### What you need to do
Please take the lines from the one holding "259C229 266 230" through the one holding "294C178 287 183" in the data below and copy them exactly.

[Source texts of formatted documents]
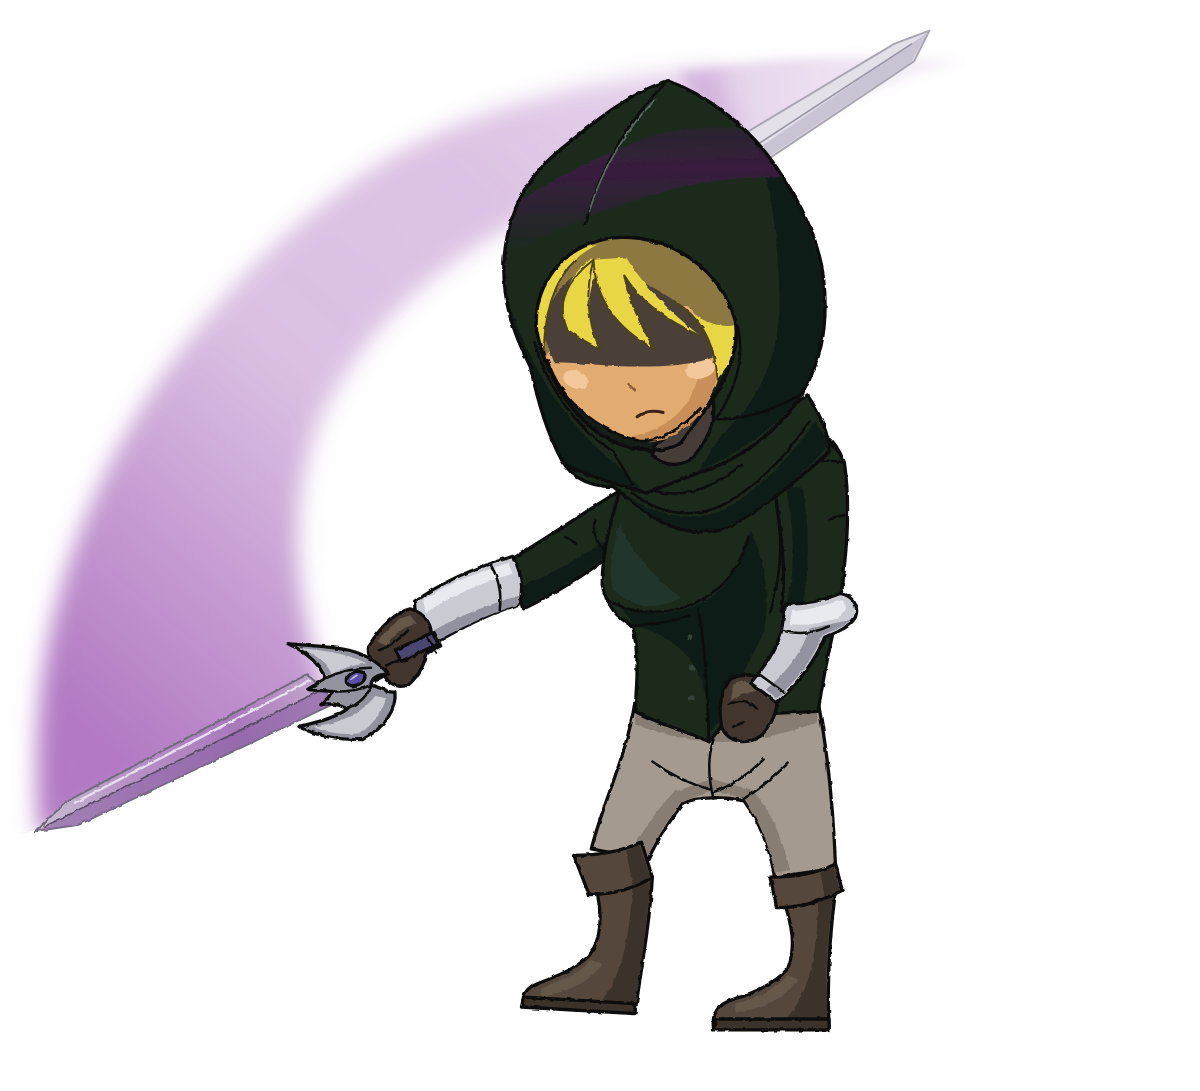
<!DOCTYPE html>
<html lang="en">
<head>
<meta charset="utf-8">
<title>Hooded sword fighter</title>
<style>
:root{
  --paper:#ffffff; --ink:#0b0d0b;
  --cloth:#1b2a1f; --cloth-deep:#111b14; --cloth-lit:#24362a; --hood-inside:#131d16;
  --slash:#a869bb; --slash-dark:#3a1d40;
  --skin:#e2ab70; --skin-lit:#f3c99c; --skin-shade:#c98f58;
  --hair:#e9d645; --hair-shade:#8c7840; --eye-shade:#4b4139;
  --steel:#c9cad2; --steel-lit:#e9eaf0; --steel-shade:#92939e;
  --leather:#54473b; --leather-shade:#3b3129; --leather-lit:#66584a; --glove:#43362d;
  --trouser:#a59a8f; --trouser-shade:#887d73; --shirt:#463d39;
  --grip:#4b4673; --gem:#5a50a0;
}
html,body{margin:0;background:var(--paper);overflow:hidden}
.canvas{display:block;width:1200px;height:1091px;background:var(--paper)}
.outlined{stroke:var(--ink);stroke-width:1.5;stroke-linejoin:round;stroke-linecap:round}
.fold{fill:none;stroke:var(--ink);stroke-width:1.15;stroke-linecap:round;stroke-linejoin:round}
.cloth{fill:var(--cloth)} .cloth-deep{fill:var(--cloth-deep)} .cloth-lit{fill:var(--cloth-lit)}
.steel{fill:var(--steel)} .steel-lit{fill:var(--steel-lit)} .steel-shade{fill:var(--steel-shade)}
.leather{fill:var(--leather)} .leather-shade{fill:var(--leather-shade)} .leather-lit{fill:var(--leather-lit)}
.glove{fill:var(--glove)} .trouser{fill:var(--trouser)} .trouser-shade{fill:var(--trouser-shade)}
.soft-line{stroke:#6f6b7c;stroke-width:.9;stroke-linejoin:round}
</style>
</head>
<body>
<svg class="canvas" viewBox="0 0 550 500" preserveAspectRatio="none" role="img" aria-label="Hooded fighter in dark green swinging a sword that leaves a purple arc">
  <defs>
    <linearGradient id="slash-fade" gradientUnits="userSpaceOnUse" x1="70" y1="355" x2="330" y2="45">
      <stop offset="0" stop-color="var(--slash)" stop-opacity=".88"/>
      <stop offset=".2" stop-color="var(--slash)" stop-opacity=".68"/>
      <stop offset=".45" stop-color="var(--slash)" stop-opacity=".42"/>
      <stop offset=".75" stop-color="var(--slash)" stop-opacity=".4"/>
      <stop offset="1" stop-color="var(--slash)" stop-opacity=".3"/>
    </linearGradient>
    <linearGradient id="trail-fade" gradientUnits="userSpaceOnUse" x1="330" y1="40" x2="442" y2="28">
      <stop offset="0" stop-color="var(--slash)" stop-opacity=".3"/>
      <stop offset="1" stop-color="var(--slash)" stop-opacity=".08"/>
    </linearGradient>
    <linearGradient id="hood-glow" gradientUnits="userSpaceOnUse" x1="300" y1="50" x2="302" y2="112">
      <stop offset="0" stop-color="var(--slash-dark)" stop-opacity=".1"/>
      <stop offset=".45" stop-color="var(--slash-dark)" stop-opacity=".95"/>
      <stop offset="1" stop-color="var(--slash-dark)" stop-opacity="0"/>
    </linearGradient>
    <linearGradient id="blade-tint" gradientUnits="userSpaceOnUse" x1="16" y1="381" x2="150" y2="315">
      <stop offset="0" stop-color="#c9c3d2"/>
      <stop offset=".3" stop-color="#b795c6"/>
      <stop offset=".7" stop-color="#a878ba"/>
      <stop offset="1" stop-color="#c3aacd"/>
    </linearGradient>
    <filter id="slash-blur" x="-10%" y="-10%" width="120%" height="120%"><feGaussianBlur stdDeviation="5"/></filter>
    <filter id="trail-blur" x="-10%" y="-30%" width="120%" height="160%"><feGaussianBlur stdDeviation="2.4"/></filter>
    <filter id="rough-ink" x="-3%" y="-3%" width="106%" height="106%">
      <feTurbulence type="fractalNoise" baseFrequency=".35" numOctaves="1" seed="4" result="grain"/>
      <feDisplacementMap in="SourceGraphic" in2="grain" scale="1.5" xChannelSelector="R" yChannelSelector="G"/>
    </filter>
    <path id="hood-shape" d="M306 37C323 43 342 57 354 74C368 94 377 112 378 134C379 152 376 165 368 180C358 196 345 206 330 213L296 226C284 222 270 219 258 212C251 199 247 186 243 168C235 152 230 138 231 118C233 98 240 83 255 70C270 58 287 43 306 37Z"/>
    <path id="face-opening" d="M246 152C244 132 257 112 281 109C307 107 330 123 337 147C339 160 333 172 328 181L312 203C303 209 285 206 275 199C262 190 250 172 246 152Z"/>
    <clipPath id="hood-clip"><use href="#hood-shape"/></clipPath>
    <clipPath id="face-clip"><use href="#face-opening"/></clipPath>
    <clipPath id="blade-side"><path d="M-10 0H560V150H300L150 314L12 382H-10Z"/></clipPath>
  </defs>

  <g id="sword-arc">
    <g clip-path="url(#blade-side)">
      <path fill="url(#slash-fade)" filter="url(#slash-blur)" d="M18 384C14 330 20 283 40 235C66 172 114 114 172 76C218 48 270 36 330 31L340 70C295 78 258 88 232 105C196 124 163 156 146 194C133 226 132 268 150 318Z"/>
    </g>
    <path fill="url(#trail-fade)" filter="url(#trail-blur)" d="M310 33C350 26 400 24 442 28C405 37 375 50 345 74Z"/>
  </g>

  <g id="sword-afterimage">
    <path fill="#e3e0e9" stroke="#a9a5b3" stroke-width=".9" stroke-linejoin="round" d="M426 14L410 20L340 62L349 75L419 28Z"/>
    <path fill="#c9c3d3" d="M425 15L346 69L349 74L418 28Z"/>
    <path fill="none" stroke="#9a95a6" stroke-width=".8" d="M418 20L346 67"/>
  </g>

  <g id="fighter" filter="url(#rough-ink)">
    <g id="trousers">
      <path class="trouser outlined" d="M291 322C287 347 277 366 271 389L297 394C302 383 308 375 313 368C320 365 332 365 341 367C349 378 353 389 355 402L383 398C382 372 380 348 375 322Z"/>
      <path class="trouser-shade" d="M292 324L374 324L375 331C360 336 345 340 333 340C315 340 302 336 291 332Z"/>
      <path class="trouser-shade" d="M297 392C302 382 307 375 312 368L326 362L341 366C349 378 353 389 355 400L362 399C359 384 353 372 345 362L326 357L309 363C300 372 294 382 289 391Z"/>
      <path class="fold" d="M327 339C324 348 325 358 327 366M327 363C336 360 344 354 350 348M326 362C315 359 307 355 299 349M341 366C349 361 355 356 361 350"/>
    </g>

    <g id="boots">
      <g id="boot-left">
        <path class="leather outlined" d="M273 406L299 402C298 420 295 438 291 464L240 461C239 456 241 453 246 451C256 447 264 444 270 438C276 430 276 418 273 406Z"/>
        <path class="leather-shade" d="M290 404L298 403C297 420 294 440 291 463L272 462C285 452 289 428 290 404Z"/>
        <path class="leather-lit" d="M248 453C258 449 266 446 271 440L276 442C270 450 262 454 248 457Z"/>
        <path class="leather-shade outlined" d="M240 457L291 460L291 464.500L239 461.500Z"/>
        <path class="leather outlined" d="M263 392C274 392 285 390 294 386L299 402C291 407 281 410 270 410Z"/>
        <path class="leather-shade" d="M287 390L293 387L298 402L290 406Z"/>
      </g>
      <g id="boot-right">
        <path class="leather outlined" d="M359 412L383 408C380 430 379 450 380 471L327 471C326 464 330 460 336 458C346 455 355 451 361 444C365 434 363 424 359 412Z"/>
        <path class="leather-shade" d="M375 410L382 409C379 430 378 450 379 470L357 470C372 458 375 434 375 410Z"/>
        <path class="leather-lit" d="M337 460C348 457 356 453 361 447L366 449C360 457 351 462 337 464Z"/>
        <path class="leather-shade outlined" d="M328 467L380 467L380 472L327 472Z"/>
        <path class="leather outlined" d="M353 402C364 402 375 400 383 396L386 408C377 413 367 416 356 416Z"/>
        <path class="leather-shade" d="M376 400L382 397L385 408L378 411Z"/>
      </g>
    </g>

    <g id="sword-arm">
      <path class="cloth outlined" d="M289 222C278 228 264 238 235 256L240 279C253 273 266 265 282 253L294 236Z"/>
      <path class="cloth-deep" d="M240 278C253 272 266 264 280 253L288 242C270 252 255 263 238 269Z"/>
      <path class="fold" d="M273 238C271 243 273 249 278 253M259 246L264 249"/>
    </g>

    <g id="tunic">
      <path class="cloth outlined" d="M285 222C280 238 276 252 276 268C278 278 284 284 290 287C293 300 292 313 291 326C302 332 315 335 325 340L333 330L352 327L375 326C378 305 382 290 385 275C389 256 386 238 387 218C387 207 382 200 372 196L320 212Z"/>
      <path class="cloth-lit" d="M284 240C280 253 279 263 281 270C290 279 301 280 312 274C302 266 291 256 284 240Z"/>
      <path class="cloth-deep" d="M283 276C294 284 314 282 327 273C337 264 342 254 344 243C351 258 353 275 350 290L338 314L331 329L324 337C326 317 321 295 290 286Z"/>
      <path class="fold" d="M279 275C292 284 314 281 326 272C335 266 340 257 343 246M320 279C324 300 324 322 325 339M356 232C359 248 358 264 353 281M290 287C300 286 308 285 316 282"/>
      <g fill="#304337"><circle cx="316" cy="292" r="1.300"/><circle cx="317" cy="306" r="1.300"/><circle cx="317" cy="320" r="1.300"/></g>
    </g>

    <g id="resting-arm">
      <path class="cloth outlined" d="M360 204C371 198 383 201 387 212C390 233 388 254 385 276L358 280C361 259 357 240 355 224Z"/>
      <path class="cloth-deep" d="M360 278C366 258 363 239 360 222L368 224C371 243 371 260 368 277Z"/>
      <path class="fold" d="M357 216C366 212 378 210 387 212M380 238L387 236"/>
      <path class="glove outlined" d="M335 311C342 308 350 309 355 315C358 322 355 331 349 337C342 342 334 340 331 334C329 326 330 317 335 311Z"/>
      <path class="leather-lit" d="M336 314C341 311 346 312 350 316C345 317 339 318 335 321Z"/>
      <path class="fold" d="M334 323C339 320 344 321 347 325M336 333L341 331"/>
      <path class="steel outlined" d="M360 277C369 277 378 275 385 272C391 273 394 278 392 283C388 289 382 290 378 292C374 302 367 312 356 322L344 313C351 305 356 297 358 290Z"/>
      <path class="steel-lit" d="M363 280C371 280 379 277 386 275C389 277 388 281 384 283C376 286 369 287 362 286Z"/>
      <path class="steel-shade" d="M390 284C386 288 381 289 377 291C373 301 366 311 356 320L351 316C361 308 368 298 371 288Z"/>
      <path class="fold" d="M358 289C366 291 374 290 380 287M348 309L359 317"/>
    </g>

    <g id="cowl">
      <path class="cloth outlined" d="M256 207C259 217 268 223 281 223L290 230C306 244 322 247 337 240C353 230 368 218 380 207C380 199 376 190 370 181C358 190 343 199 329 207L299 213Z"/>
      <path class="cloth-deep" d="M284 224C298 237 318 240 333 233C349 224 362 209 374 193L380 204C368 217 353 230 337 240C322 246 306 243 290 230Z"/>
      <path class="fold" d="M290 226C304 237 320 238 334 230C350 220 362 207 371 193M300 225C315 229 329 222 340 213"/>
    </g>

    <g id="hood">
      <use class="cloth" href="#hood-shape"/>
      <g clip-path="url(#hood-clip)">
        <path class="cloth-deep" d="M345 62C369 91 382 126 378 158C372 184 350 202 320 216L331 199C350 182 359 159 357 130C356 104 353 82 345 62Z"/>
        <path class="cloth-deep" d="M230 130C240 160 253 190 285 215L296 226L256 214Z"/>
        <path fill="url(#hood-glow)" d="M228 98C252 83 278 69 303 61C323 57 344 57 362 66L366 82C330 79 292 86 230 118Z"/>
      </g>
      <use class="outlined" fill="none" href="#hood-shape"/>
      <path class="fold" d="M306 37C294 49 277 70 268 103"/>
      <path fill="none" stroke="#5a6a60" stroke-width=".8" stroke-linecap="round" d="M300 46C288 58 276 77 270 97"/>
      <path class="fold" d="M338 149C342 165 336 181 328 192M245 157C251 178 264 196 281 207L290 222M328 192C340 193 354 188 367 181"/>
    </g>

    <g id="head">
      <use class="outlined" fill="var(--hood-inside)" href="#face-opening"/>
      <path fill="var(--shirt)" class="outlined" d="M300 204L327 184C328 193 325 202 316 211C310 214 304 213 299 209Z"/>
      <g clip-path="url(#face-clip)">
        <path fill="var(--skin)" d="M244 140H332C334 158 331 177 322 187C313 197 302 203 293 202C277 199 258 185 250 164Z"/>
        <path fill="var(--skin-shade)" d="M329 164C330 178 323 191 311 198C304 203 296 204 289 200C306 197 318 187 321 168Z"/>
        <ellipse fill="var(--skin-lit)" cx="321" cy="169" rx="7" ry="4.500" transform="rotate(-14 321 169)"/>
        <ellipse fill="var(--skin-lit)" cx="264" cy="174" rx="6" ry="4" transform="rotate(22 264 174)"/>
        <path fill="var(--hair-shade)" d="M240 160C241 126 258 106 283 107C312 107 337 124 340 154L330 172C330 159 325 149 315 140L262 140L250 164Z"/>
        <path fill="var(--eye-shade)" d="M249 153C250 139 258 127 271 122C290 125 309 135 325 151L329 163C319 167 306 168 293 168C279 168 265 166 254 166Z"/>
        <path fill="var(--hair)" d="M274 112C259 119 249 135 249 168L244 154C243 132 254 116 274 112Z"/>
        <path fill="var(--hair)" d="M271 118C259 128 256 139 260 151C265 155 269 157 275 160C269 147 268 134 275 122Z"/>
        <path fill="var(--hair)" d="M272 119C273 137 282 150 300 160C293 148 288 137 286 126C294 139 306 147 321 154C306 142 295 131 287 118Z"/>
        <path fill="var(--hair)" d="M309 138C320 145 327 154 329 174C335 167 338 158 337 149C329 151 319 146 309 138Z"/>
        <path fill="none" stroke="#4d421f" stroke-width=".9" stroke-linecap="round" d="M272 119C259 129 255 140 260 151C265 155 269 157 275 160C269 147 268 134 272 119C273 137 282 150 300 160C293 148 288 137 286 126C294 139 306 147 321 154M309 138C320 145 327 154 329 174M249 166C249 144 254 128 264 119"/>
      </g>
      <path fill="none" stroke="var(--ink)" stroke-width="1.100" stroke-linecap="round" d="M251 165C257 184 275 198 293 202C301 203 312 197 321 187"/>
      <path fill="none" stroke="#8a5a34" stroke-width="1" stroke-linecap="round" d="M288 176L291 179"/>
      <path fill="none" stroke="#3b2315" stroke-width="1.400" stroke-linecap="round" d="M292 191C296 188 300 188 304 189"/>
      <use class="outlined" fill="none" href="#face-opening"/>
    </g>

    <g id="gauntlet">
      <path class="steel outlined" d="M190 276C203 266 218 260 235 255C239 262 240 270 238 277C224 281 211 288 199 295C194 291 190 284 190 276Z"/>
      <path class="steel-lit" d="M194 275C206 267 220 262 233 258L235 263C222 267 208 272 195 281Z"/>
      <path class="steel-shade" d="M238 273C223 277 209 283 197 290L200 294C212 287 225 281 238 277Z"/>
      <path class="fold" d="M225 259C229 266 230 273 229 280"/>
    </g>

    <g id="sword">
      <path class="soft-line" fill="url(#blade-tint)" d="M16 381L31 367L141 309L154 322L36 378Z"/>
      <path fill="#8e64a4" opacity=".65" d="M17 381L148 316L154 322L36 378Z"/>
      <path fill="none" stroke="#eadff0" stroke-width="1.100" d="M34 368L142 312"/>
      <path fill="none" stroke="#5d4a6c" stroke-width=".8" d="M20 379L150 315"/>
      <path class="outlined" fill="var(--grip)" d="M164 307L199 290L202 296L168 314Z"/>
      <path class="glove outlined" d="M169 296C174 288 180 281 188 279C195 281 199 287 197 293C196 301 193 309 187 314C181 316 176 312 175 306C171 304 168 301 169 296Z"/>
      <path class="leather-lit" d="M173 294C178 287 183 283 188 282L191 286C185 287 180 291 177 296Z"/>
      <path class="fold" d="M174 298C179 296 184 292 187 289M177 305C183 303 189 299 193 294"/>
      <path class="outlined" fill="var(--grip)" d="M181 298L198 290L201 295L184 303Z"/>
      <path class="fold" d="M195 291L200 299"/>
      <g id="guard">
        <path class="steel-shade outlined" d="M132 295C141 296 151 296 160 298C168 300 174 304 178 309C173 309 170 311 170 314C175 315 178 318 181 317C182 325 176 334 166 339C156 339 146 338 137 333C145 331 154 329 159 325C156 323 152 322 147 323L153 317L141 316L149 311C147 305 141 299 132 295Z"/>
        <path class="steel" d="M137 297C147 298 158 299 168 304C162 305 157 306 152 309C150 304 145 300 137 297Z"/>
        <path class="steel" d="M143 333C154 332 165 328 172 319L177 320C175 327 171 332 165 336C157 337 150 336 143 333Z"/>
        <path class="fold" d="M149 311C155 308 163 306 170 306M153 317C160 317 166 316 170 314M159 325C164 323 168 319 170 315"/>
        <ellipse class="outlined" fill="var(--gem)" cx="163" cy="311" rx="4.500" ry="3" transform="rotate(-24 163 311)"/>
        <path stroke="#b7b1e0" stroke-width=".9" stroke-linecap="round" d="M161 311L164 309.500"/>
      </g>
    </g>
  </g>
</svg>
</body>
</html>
---
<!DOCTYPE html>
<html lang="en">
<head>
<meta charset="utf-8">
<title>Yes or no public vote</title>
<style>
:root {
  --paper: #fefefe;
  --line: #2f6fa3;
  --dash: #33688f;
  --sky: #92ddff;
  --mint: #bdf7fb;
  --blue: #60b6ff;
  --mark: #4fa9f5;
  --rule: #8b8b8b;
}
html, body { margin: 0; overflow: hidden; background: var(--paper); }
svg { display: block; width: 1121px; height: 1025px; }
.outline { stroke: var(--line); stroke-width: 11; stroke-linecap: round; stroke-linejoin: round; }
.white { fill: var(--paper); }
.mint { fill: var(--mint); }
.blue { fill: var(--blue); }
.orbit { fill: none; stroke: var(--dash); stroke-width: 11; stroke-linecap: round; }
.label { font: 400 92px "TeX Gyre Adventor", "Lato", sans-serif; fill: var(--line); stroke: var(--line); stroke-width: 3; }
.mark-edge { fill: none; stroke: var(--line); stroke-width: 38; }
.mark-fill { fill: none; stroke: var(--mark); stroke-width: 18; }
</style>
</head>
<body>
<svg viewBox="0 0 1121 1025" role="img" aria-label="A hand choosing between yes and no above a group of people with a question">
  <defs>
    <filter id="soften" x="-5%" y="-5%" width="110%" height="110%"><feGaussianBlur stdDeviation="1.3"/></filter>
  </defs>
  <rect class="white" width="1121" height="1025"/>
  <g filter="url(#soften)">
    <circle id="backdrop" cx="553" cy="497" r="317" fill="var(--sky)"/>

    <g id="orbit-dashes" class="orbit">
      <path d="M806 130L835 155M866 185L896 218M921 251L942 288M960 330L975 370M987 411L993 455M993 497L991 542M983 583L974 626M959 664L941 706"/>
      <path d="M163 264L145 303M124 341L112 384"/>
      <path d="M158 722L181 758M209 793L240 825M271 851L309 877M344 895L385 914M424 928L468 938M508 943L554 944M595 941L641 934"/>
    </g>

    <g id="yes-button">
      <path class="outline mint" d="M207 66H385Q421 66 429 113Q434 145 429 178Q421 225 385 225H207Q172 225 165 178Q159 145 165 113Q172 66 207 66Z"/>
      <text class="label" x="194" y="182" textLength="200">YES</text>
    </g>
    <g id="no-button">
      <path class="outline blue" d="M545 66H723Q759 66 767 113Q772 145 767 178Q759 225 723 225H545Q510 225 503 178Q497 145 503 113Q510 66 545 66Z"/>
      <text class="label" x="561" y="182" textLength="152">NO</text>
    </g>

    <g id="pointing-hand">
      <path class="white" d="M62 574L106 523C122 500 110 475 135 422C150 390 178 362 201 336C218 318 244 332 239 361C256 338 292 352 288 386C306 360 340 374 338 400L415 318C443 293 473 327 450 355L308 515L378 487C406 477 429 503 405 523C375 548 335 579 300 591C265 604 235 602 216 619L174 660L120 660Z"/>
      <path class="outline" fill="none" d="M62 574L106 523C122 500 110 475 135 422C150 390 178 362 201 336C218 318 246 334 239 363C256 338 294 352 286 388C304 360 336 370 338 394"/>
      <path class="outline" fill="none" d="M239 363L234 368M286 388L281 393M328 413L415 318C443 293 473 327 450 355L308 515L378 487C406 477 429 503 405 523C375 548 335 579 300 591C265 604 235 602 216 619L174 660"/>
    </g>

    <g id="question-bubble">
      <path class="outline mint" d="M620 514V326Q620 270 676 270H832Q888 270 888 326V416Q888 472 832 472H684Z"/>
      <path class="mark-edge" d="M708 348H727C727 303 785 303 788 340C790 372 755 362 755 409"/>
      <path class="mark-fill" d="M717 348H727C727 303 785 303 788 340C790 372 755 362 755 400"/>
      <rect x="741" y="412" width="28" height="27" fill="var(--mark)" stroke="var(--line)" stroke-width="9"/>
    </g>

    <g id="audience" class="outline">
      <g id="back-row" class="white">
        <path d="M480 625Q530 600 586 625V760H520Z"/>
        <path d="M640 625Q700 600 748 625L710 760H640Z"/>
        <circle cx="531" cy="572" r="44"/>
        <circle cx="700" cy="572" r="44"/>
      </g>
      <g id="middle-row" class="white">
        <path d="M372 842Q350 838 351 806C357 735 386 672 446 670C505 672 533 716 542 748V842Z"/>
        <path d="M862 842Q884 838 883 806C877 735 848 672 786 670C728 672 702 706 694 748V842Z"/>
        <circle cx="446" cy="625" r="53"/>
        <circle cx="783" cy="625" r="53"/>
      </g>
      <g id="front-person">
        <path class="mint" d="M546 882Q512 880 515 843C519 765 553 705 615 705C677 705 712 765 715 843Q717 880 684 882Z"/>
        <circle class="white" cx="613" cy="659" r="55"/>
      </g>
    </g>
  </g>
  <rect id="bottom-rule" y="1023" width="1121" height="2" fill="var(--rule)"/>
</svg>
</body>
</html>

### Expected answer
      <path class="fold" d="M225 259C229 266 230 273 229 280"/>
    </g>

    <g id="sword">
      <path class="soft-line" fill="url(#blade-tint)" d="M16 381L31 367L141 309L154 322L36 378Z"/>
      <path fill="#8e64a4" opacity=".65" d="M17 381L148 316L154 322L36 378Z"/>
      <path fill="none" stroke="#eadff0" stroke-width="1.100" d="M34 368L142 312"/>
      <path fill="none" stroke="#5d4a6c" stroke-width=".8" d="M20 379L150 315"/>
      <path class="outlined" fill="var(--grip)" d="M164 307L199 290L202 296L168 314Z"/>
      <path class="glove outlined" d="M169 296C174 288 180 281 188 279C195 281 199 287 197 293C196 301 193 309 187 314C181 316 176 312 175 306C171 304 168 301 169 296Z"/>
      <path class="leather-lit" d="M173 294C178 287 183 283 188 282L191 286C185 287 180 291 177 296Z"/>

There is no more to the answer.